However! Like your mom, she ran out of funds and the home sent me a letter that they were going to discharge her onto my doorstep and gave me a bill for the 15 grand it had cost to keep her since the funds ran out! Having learned about the hospital discharg- to-home liability, I doubted a nursing home could legally do that, either! So I called an ombudsman and they got that matter settled with a stern letter to the home and they helped me find the funds (from her social security, etc.) so she could stay where she was well cared-for (albeit the business office was shame-faced!) where she had a busy, sociable and well-rounded life - all which I (and you, too) could not give to her.
Your mom is where she needs to be (and it isn't up to your finances to fund her personal care home - just something I want you to know). If you need help figuring out what to do next, please call your local agency on aging and/or an ombudsman. I don't know what I would have done without their help. You have been under terrible stress. It is natural to feel the guilt and for your mom to want to come back to be with you and your husband. But is that what is really right - for her? How happy will she be when everyone around her is stressed, depressed and barely functioning? You can not take care of someone else until you take care of you. I have prepared my kids to never, ever feel guilty when/if I need to be in a home. They know I adored my mother and that I did what was best for her. You need to keep in mind that what is best for you is ultimately what is best for her.

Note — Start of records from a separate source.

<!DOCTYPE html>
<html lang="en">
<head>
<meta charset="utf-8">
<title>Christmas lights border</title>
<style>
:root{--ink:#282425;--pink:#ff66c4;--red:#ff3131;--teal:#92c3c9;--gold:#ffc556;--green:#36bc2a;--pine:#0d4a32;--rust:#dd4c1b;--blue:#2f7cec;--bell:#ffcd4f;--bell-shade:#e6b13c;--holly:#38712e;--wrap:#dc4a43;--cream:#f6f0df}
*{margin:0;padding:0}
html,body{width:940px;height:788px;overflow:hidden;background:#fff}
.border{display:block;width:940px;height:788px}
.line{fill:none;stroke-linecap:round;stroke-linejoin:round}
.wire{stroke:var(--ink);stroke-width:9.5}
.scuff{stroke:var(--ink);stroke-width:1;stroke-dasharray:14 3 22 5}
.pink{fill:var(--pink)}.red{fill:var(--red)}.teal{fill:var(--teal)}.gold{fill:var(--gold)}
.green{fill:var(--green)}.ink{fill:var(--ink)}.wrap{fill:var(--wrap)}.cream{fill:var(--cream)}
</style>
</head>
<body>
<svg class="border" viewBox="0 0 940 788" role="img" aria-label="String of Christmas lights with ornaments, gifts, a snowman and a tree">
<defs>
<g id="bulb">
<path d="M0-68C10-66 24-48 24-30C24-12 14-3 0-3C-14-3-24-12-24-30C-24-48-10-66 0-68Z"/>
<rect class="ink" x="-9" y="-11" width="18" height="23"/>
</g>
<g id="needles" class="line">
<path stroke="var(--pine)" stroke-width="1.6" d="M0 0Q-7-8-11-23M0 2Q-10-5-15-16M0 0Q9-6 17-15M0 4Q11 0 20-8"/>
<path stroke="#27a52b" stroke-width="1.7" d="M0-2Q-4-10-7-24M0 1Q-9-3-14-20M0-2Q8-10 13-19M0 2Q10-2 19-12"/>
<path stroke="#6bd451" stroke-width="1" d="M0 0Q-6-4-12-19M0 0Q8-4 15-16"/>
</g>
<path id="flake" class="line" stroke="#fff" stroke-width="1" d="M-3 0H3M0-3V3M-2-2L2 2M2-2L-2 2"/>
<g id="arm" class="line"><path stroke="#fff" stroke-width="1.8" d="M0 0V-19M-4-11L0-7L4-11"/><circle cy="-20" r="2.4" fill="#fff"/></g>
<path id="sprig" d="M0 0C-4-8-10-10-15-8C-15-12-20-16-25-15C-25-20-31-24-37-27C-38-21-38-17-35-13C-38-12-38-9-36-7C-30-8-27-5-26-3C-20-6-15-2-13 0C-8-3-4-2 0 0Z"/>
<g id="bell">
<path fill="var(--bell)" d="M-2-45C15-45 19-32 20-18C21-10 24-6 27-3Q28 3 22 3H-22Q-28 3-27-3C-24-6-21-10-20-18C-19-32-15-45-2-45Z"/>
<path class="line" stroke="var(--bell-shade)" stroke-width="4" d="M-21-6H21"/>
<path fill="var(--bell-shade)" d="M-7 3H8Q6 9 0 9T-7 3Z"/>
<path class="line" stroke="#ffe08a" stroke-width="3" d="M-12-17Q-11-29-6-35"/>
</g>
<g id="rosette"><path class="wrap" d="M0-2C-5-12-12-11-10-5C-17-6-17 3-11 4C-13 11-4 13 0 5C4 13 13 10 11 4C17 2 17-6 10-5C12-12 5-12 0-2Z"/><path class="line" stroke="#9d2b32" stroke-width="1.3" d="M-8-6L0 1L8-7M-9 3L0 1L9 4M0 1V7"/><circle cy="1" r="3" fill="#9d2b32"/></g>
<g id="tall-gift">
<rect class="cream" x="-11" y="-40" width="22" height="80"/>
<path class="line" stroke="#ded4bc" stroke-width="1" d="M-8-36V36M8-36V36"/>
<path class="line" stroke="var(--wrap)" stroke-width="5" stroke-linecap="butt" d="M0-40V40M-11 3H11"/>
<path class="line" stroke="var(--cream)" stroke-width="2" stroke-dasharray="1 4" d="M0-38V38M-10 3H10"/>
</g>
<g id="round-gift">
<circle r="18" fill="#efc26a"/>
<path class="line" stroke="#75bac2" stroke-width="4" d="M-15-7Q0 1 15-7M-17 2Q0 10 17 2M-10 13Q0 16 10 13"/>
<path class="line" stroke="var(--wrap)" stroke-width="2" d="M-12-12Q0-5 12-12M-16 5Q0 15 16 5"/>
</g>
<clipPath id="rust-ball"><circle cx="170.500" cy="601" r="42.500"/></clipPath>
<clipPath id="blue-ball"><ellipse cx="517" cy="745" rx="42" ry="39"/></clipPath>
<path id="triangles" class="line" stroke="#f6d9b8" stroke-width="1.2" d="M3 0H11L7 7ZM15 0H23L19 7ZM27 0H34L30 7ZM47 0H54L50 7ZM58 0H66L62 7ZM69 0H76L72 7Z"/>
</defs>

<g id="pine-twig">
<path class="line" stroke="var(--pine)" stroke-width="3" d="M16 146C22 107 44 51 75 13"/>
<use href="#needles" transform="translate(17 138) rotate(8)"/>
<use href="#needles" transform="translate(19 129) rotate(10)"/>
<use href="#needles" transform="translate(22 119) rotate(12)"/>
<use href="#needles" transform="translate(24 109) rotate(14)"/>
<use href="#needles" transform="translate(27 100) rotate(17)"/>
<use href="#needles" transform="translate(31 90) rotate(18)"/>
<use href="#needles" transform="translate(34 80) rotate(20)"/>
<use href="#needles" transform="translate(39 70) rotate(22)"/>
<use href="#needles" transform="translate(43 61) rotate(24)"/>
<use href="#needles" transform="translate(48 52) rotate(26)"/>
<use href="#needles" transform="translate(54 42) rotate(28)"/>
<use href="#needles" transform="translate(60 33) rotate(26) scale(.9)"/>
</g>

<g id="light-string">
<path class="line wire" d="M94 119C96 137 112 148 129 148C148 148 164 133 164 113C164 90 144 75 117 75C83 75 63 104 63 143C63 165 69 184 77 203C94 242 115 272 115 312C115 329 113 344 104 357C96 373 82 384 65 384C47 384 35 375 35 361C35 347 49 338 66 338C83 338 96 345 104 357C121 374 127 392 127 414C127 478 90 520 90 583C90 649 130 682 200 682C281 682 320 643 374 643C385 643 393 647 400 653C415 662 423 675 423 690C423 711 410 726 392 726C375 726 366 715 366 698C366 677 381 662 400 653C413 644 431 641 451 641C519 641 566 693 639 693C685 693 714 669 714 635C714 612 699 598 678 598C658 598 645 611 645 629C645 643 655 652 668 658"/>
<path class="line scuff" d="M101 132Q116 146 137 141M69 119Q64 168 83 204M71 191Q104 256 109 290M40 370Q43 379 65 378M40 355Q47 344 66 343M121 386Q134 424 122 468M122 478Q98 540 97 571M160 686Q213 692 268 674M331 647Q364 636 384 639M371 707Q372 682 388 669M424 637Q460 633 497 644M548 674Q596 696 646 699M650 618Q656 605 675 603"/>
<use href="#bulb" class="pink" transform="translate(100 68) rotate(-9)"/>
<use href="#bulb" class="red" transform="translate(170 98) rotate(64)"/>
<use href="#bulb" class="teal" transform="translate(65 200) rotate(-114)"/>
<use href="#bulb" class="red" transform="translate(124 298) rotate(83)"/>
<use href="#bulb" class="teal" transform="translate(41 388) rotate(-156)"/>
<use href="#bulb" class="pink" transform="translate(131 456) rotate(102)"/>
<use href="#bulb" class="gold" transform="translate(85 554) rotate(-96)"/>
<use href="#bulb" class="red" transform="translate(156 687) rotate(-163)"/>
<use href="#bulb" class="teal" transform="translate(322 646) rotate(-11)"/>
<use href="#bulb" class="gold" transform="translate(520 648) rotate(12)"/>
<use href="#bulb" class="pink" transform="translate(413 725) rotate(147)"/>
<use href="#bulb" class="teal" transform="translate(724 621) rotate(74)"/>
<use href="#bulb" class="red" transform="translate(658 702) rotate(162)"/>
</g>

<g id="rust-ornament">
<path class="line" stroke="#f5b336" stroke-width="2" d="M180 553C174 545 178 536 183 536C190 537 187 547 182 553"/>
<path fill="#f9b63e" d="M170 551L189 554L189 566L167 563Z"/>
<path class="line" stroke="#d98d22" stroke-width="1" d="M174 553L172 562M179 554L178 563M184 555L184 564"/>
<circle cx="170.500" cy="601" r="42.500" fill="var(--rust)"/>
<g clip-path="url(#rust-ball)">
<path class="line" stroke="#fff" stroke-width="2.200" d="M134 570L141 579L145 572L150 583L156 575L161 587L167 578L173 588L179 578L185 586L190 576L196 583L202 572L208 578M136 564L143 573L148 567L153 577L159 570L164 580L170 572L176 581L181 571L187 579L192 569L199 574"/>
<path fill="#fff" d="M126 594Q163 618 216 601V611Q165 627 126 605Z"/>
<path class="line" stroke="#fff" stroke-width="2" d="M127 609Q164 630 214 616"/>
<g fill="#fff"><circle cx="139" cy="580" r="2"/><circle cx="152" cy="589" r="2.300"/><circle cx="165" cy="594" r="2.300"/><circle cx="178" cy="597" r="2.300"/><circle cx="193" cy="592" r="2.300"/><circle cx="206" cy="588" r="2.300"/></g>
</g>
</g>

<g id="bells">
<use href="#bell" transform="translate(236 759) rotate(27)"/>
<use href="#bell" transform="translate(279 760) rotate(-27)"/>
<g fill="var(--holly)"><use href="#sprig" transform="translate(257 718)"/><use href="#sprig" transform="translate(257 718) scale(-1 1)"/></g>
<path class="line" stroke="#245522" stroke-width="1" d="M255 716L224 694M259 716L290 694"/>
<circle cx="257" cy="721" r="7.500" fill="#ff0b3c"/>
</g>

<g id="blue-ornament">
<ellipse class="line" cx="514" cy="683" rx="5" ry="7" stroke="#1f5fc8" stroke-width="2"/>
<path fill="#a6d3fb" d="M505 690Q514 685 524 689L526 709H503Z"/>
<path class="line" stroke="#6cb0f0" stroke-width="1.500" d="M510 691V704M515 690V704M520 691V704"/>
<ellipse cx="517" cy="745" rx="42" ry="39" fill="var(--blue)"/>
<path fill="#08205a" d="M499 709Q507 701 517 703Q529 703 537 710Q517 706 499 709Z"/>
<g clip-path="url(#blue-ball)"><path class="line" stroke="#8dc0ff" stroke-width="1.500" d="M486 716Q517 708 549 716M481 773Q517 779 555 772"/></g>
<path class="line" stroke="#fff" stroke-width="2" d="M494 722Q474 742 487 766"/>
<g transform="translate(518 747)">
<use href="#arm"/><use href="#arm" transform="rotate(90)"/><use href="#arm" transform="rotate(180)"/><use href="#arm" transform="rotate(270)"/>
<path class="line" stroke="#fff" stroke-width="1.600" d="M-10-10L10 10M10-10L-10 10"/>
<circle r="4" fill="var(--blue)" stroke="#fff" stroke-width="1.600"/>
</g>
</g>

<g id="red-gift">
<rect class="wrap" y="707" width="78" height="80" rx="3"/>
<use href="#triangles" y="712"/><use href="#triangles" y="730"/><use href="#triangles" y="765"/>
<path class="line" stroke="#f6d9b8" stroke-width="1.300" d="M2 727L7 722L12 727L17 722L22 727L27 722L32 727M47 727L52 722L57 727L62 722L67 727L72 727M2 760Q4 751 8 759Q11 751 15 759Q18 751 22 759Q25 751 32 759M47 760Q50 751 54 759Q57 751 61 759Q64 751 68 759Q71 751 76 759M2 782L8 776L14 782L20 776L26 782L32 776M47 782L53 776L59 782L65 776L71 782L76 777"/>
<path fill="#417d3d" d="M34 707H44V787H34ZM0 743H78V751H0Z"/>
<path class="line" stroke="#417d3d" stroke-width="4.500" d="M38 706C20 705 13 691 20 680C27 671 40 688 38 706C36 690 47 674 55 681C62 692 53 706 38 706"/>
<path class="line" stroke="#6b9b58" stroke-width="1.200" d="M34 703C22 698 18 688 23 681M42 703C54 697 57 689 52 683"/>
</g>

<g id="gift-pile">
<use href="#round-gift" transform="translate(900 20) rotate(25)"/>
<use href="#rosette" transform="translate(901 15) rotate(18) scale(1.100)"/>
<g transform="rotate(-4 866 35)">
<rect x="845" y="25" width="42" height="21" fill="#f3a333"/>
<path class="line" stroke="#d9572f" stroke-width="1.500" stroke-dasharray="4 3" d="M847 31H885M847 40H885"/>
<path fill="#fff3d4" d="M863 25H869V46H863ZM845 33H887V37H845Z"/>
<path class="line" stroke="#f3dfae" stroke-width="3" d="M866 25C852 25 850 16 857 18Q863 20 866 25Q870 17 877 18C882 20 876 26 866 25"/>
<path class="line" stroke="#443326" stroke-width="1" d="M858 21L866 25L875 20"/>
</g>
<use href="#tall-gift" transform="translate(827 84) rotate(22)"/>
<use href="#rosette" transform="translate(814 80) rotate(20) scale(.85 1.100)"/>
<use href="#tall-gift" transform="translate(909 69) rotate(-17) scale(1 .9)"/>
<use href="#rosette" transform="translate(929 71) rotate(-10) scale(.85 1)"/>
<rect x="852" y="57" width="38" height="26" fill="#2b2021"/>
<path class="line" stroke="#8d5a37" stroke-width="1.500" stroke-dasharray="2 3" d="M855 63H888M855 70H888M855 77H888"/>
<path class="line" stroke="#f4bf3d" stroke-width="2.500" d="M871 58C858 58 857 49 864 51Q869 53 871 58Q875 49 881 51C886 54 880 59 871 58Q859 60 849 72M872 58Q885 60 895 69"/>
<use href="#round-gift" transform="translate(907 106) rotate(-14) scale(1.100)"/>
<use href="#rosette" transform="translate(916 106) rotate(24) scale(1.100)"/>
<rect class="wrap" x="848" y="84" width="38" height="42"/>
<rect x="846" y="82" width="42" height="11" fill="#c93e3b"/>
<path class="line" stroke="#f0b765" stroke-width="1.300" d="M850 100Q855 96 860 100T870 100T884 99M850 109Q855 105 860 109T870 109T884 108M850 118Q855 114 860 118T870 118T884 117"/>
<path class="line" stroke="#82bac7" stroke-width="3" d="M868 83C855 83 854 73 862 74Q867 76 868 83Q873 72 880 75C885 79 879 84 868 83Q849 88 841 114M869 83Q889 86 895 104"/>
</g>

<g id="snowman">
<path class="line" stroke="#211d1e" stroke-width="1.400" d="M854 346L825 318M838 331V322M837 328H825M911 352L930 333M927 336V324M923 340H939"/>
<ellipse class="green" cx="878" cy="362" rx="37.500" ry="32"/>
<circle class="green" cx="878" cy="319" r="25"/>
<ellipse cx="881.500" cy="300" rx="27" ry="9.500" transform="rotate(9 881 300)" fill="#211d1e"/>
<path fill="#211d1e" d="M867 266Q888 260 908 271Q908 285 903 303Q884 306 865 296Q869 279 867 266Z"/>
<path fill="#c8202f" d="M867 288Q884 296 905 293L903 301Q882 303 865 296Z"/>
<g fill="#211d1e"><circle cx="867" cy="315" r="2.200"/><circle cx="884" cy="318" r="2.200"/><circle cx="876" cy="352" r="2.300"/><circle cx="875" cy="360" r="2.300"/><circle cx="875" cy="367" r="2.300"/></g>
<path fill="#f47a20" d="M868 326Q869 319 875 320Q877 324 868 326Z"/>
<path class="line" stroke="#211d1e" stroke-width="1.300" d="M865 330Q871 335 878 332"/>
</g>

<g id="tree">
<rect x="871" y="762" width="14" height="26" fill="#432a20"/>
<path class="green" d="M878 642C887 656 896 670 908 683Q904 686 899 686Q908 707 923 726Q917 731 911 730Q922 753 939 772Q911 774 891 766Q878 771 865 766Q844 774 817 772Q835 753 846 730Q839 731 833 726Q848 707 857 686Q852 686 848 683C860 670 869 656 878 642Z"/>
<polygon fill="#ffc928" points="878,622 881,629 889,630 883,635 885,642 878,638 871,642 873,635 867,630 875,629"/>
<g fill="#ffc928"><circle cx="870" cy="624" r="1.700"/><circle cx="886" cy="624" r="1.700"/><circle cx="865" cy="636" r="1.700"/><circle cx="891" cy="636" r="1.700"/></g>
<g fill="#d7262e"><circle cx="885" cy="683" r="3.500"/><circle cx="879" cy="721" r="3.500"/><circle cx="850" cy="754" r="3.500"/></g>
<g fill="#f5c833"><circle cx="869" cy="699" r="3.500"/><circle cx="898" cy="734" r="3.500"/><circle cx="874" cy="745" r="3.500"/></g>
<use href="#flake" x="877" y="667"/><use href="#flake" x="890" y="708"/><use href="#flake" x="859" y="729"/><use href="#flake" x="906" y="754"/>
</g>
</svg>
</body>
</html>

My mom lived 2 years in that nursing home and she died peacefully there with my brother and me at her side. The staff was loving and attentive and a few hours later, after the funeral parlor took her precious body away and I walked to my car, I looked back at the nursing home - her home - And right over it was a beautiful double rainbow.